[[ INPUT DATA open ]]

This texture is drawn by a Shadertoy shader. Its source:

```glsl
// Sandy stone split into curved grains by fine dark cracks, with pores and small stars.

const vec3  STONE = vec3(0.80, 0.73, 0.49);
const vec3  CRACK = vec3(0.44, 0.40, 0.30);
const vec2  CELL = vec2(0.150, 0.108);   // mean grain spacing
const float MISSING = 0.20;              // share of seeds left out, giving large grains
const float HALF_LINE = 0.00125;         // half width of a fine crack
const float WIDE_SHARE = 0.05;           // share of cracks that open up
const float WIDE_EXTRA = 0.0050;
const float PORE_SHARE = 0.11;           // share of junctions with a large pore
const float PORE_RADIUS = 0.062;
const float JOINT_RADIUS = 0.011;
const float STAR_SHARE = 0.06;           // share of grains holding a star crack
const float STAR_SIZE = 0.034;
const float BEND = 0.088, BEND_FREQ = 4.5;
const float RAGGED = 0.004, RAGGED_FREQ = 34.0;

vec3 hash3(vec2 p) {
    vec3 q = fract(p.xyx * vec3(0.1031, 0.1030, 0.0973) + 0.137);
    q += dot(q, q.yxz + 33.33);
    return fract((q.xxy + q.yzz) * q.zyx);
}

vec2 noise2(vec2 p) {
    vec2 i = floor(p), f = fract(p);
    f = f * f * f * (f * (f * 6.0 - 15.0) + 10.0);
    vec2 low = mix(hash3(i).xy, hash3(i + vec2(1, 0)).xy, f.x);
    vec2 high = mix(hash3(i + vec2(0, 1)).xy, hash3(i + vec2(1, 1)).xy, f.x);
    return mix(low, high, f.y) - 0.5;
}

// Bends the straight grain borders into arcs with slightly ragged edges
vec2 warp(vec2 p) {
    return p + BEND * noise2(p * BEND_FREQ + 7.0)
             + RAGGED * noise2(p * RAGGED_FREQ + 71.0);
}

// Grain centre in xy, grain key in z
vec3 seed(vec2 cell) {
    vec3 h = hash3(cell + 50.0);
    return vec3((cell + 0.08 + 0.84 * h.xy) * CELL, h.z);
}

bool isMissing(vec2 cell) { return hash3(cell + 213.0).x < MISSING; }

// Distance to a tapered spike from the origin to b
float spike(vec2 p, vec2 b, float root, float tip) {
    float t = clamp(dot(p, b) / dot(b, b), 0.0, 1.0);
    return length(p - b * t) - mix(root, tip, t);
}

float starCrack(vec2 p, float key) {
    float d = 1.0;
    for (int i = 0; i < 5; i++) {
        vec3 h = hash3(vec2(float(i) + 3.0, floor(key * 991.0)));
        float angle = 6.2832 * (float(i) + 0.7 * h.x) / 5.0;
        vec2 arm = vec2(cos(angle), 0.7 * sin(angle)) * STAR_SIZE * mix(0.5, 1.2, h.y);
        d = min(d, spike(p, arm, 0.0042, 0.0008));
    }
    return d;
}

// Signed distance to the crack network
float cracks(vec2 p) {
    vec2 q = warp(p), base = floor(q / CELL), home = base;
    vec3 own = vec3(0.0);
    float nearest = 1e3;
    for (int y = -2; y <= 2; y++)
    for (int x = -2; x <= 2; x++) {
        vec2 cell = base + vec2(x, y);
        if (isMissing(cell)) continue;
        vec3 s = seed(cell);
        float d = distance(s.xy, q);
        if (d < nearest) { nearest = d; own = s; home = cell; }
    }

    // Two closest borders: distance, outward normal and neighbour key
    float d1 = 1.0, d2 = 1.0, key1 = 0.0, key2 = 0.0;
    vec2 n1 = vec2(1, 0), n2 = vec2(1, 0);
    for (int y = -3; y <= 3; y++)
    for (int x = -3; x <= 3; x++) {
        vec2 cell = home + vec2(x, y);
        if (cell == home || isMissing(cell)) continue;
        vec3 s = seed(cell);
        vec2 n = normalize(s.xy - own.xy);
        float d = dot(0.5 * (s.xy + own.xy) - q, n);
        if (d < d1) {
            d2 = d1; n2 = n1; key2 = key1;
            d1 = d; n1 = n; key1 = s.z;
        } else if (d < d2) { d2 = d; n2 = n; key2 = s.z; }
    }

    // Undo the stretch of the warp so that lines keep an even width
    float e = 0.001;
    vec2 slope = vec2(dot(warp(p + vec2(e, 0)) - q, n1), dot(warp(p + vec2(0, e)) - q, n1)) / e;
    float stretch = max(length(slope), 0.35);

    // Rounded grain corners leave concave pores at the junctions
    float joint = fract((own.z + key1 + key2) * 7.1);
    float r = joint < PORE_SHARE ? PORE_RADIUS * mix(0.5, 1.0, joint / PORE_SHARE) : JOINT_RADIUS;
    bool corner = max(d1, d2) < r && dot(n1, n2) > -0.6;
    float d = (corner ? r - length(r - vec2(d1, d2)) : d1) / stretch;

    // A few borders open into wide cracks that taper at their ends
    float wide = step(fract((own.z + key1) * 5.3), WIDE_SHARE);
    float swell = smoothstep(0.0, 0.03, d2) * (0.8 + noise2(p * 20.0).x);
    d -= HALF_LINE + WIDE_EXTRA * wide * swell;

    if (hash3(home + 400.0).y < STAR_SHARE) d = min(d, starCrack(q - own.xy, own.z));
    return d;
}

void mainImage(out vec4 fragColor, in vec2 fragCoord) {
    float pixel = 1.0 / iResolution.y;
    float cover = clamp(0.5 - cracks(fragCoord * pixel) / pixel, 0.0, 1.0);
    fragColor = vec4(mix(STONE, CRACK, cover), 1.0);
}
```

[[ INPUT DATA closed ]]

An exact copy of every record is required here.

• _RESULT BELOW_:
This texture is drawn by a Shadertoy shader. Its source:

```glsl
// Sandy stone split into curved grains by fine dark cracks, with pores and small stars.

const vec3  STONE = vec3(0.80, 0.73, 0.49);
const vec3  CRACK = vec3(0.44, 0.40, 0.30);
const vec2  CELL = vec2(0.150, 0.108);   // mean grain spacing
const float MISSING = 0.20;              // share of seeds left out, giving large grains
const float HALF_LINE = 0.00125;         // half width of a fine crack
const float WIDE_SHARE = 0.05;           // share of cracks that open up
const float WIDE_EXTRA = 0.0050;
const float PORE_SHARE = 0.11;           // share of junctions with a large pore
const float PORE_RADIUS = 0.062;
const float JOINT_RADIUS = 0.011;
const float STAR_SHARE = 0.06;           // share of grains holding a star crack
const float STAR_SIZE = 0.034;
const float BEND = 0.088, BEND_FREQ = 4.5;
const float RAGGED = 0.004, RAGGED_FREQ = 34.0;

vec3 hash3(vec2 p) {
    vec3 q = fract(p.xyx * vec3(0.1031, 0.1030, 0.0973) + 0.137);
    q += dot(q, q.yxz + 33.33);
    return fract((q.xxy + q.yzz) * q.zyx);
}

vec2 noise2(vec2 p) {
    vec2 i = floor(p), f = fract(p);
    f = f * f * f * (f * (f * 6.0 - 15.0) + 10.0);
    vec2 low = mix(hash3(i).xy, hash3(i + vec2(1, 0)).xy, f.x);
    vec2 high = mix(hash3(i + vec2(0, 1)).xy, hash3(i + vec2(1, 1)).xy, f.x);
    return mix(low, high, f.y) - 0.5;
}

// Bends the straight grain borders into arcs with slightly ragged edges
vec2 warp(vec2 p) {
    return p + BEND * noise2(p * BEND_FREQ + 7.0)
             + RAGGED * noise2(p * RAGGED_FREQ + 71.0);
}

// Grain centre in xy, grain key in z
vec3 seed(vec2 cell) {
    vec3 h = hash3(cell + 50.0);
    return vec3((cell + 0.08 + 0.84 * h.xy) * CELL, h.z);
}

bool isMissing(vec2 cell) { return hash3(cell + 213.0).x < MISSING; }

// Distance to a tapered spike from the origin to b
float spike(vec2 p, vec2 b, float root, float tip) {
    float t = clamp(dot(p, b) / dot(b, b), 0.0, 1.0);
    return length(p - b * t) - mix(root, tip, t);
}

float starCrack(vec2 p, float key) {
    float d = 1.0;
    for (int i = 0; i < 5; i++) {
        vec3 h = hash3(vec2(float(i) + 3.0, floor(key * 991.0)));
        float angle = 6.2832 * (float(i) + 0.7 * h.x) / 5.0;
        vec2 arm = vec2(cos(angle), 0.7 * sin(angle)) * STAR_SIZE * mix(0.5, 1.2, h.y);
        d = min(d, spike(p, arm, 0.0042, 0.0008));
    }
    return d;
}

// Signed distance to the crack network
float cracks(vec2 p) {
    vec2 q = warp(p), base = floor(q / CELL), home = base;
    vec3 own = vec3(0.0);
    float nearest = 1e3;
    for (int y = -2; y <= 2; y++)
    for (int x = -2; x <= 2; x++) {
        vec2 cell = base + vec2(x, y);
        if (isMissing(cell)) continue;
        vec3 s = seed(cell);
        float d = distance(s.xy, q);
        if (d < nearest) { nearest = d; own = s; home = cell; }
    }

    // Two closest borders: distance, outward normal and neighbour key
    float d1 = 1.0, d2 = 1.0, key1 = 0.0, key2 = 0.0;
    vec2 n1 = vec2(1, 0), n2 = vec2(1, 0);
    for (int y = -3; y <= 3; y++)
    for (int x = -3; x <= 3; x++) {
        vec2 cell = home + vec2(x, y);
        if (cell == home || isMissing(cell)) continue;
        vec3 s = seed(cell);
        vec2 n = normalize(s.xy - own.xy);
        float d = dot(0.5 * (s.xy + own.xy) - q, n);
        if (d < d1) {
            d2 = d1; n2 = n1; key2 = key1;
            d1 = d; n1 = n; key1 = s.z;
        } else if (d < d2) { d2 = d; n2 = n; key2 = s.z; }
    }

    // Undo the stretch of the warp so that lines keep an even width
    float e = 0.001;
    vec2 slope = vec2(dot(warp(p + vec2(e, 0)) - q, n1), dot(warp(p + vec2(0, e)) - q, n1)) / e;
    float stretch = max(length(slope), 0.35);

    // Rounded grain corners leave concave pores at the junctions
    float joint = fract((own.z + key1 + key2) * 7.1);
    float r = joint < PORE_SHARE ? PORE_RADIUS * mix(0.5, 1.0, joint / PORE_SHARE) : JOINT_RADIUS;
    bool corner = max(d1, d2) < r && dot(n1, n2) > -0.6;
    float d = (corner ? r - length(r - vec2(d1, d2)) : d1) / stretch;

    // A few borders open into wide cracks that taper at their ends
    float wide = step(fract((own.z + key1) * 5.3), WIDE_SHARE);
    float swell = smoothstep(0.0, 0.03, d2) * (0.8 + noise2(p * 20.0).x);
    d -= HALF_LINE + WIDE_EXTRA * wide * swell;

    if (hash3(home + 400.0).y < STAR_SHARE) d = min(d, starCrack(q - own.xy, own.z));
    return d;
}

void mainImage(out vec4 fragColor, in vec2 fragCoord) {
    float pixel = 1.0 / iResolution.y;
    float cover = clamp(0.5 - cracks(fragCoord * pixel) / pixel, 0.0, 1.0);
    fragColor = vec4(mix(STONE, CRACK, cover), 1.0);
}
```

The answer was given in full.